[Records drawn from a dataset]
..............................

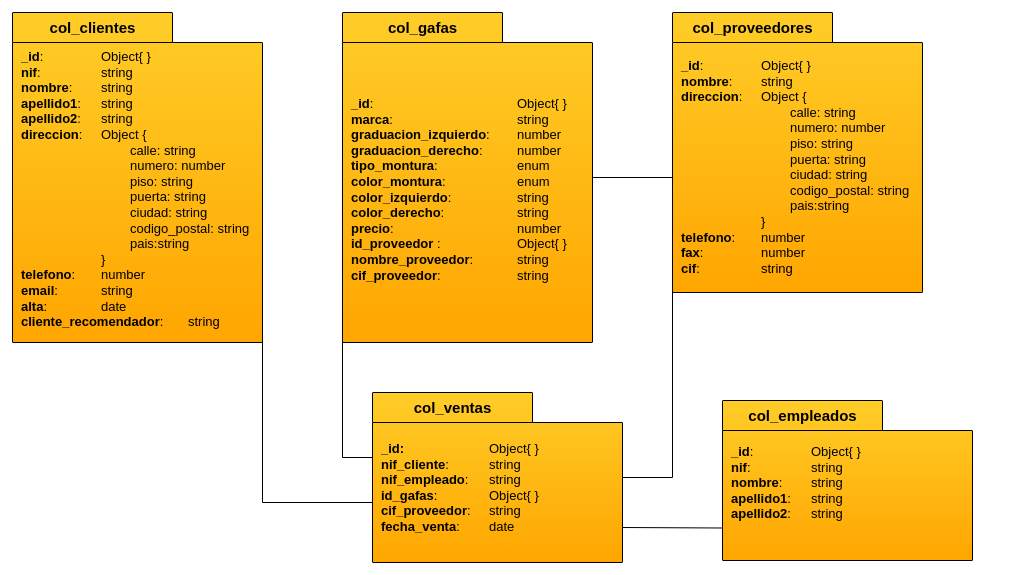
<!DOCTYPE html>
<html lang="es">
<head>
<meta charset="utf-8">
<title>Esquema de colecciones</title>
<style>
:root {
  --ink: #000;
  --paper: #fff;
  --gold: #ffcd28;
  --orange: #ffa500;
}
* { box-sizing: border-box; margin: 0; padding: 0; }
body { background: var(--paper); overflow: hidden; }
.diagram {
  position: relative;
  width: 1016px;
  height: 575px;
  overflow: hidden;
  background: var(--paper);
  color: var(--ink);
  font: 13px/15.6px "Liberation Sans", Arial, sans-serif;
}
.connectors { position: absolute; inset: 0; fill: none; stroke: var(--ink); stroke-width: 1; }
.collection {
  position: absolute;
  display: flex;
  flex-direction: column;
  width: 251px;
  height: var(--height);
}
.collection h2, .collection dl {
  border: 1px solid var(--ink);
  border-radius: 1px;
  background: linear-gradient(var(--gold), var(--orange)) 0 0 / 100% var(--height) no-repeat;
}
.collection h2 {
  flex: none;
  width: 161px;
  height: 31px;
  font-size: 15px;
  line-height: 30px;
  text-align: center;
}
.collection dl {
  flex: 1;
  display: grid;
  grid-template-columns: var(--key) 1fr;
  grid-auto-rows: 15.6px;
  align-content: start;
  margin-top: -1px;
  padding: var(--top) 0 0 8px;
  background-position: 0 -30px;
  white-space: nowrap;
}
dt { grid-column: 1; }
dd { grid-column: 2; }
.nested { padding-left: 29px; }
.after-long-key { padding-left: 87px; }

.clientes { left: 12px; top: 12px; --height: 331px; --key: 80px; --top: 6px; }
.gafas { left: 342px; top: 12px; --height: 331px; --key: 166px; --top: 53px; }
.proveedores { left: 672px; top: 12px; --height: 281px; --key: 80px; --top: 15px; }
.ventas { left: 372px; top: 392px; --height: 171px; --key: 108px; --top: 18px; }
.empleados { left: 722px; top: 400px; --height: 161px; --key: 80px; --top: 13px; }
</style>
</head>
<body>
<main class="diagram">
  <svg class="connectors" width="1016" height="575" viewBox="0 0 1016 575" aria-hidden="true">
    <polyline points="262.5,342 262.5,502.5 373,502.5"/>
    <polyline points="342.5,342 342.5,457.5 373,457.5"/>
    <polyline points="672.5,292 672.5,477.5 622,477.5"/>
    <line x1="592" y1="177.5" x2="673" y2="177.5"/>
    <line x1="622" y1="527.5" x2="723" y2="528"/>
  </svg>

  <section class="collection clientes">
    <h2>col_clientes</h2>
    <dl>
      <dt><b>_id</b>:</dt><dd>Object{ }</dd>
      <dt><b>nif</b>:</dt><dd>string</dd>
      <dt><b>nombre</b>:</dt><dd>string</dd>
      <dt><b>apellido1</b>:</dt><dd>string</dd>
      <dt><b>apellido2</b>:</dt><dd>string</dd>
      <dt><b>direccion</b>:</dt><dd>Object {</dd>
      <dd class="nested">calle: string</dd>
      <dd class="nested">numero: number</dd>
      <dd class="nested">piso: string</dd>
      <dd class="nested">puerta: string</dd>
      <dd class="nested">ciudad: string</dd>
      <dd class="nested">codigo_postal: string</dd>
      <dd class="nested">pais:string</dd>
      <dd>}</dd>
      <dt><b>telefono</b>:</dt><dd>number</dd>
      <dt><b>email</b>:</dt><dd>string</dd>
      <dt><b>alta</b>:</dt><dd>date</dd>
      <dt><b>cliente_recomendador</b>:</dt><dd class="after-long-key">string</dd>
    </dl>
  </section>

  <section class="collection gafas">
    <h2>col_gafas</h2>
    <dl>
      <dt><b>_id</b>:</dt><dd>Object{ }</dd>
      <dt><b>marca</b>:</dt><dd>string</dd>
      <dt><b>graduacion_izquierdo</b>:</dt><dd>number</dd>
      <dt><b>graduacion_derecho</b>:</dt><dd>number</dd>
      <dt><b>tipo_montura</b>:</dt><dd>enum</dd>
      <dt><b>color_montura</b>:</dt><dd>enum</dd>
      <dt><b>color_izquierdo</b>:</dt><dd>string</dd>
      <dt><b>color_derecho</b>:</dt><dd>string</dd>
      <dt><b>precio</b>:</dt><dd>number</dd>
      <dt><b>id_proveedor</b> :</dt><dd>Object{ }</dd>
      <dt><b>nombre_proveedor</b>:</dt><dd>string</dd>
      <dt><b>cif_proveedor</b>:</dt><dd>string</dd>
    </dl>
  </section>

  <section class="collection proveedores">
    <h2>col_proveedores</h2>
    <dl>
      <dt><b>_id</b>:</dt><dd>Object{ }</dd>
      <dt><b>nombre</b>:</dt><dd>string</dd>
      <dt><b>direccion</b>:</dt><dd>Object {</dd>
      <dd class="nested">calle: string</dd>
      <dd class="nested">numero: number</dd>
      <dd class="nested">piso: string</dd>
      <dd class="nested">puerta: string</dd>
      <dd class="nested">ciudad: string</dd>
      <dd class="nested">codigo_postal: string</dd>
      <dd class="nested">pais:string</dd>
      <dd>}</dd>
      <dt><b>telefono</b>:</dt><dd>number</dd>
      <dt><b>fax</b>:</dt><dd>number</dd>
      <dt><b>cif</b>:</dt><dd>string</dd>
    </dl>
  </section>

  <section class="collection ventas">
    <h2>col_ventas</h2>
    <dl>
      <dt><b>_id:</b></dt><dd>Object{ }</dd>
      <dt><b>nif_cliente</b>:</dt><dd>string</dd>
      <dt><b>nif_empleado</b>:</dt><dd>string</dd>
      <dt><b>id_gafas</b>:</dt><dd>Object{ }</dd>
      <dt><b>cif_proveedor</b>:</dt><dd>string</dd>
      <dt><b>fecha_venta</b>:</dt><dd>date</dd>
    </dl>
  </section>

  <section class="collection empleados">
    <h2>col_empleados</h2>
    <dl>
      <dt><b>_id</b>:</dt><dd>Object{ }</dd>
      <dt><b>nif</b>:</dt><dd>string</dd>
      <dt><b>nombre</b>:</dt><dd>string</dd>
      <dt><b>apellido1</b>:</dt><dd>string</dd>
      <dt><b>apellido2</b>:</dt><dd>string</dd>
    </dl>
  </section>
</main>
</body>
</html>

..............................

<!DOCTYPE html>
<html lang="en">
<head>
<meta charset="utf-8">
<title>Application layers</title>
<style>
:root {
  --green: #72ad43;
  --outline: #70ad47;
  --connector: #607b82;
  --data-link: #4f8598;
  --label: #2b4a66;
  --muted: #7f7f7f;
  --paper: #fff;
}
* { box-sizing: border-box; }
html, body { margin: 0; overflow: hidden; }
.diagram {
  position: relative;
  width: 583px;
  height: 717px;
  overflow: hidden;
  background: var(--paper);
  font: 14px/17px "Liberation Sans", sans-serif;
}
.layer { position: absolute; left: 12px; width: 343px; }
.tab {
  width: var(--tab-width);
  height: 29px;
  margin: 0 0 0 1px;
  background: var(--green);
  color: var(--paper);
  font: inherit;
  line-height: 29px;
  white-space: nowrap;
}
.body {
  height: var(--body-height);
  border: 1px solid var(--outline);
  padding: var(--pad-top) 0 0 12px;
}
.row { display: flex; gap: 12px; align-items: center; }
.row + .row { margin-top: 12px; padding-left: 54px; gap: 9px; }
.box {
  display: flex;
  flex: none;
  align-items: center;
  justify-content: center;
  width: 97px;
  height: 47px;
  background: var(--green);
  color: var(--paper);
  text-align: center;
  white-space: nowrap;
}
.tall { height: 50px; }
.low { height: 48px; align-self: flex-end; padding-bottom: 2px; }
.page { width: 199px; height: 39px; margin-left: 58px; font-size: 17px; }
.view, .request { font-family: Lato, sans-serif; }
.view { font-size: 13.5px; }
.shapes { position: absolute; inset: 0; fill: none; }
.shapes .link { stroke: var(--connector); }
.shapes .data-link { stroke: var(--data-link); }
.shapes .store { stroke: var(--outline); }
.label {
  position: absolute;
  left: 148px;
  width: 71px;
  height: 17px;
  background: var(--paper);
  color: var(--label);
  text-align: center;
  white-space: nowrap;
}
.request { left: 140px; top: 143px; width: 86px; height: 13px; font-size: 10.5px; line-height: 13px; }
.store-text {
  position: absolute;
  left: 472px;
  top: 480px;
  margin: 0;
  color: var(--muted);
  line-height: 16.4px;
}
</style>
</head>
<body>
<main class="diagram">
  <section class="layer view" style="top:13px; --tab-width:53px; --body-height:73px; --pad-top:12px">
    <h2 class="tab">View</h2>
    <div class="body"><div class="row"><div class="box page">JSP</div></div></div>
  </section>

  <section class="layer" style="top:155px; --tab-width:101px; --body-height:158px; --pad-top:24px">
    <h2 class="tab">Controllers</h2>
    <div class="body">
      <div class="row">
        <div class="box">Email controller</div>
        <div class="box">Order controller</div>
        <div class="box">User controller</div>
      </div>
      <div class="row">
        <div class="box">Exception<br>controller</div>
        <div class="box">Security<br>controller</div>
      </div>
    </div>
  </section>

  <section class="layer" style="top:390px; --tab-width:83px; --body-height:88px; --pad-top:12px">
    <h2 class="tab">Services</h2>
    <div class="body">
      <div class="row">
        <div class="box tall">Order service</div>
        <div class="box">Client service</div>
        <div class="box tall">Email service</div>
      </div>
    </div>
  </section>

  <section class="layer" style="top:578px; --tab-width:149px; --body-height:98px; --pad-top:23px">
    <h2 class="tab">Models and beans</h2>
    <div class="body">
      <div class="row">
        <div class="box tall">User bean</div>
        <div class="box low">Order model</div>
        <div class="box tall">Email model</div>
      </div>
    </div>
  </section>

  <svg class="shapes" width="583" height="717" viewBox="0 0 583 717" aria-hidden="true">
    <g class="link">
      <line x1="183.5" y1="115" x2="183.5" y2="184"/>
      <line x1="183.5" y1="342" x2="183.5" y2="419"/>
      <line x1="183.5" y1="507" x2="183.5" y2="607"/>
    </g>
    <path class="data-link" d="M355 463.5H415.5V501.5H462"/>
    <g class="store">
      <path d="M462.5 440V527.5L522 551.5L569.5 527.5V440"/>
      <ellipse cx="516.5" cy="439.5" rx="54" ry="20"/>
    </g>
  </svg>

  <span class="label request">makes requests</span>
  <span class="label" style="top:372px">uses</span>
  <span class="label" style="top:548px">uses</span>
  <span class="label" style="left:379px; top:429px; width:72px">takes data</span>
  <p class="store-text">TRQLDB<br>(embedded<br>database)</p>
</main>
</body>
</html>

..............................

**YOUR GOAL**: Among the entries, find each line that includes the string "size" and copy it.

**THE ANSWER**:
  font-size: 15px;
.page { width: 199px; height: 39px; margin-left: 58px; font-size: 17px; }
.view { font-size: 13.5px; }
.request { left: 140px; top: 143px; width: 86px; height: 13px; font-size: 10.5px; line-height: 13px; }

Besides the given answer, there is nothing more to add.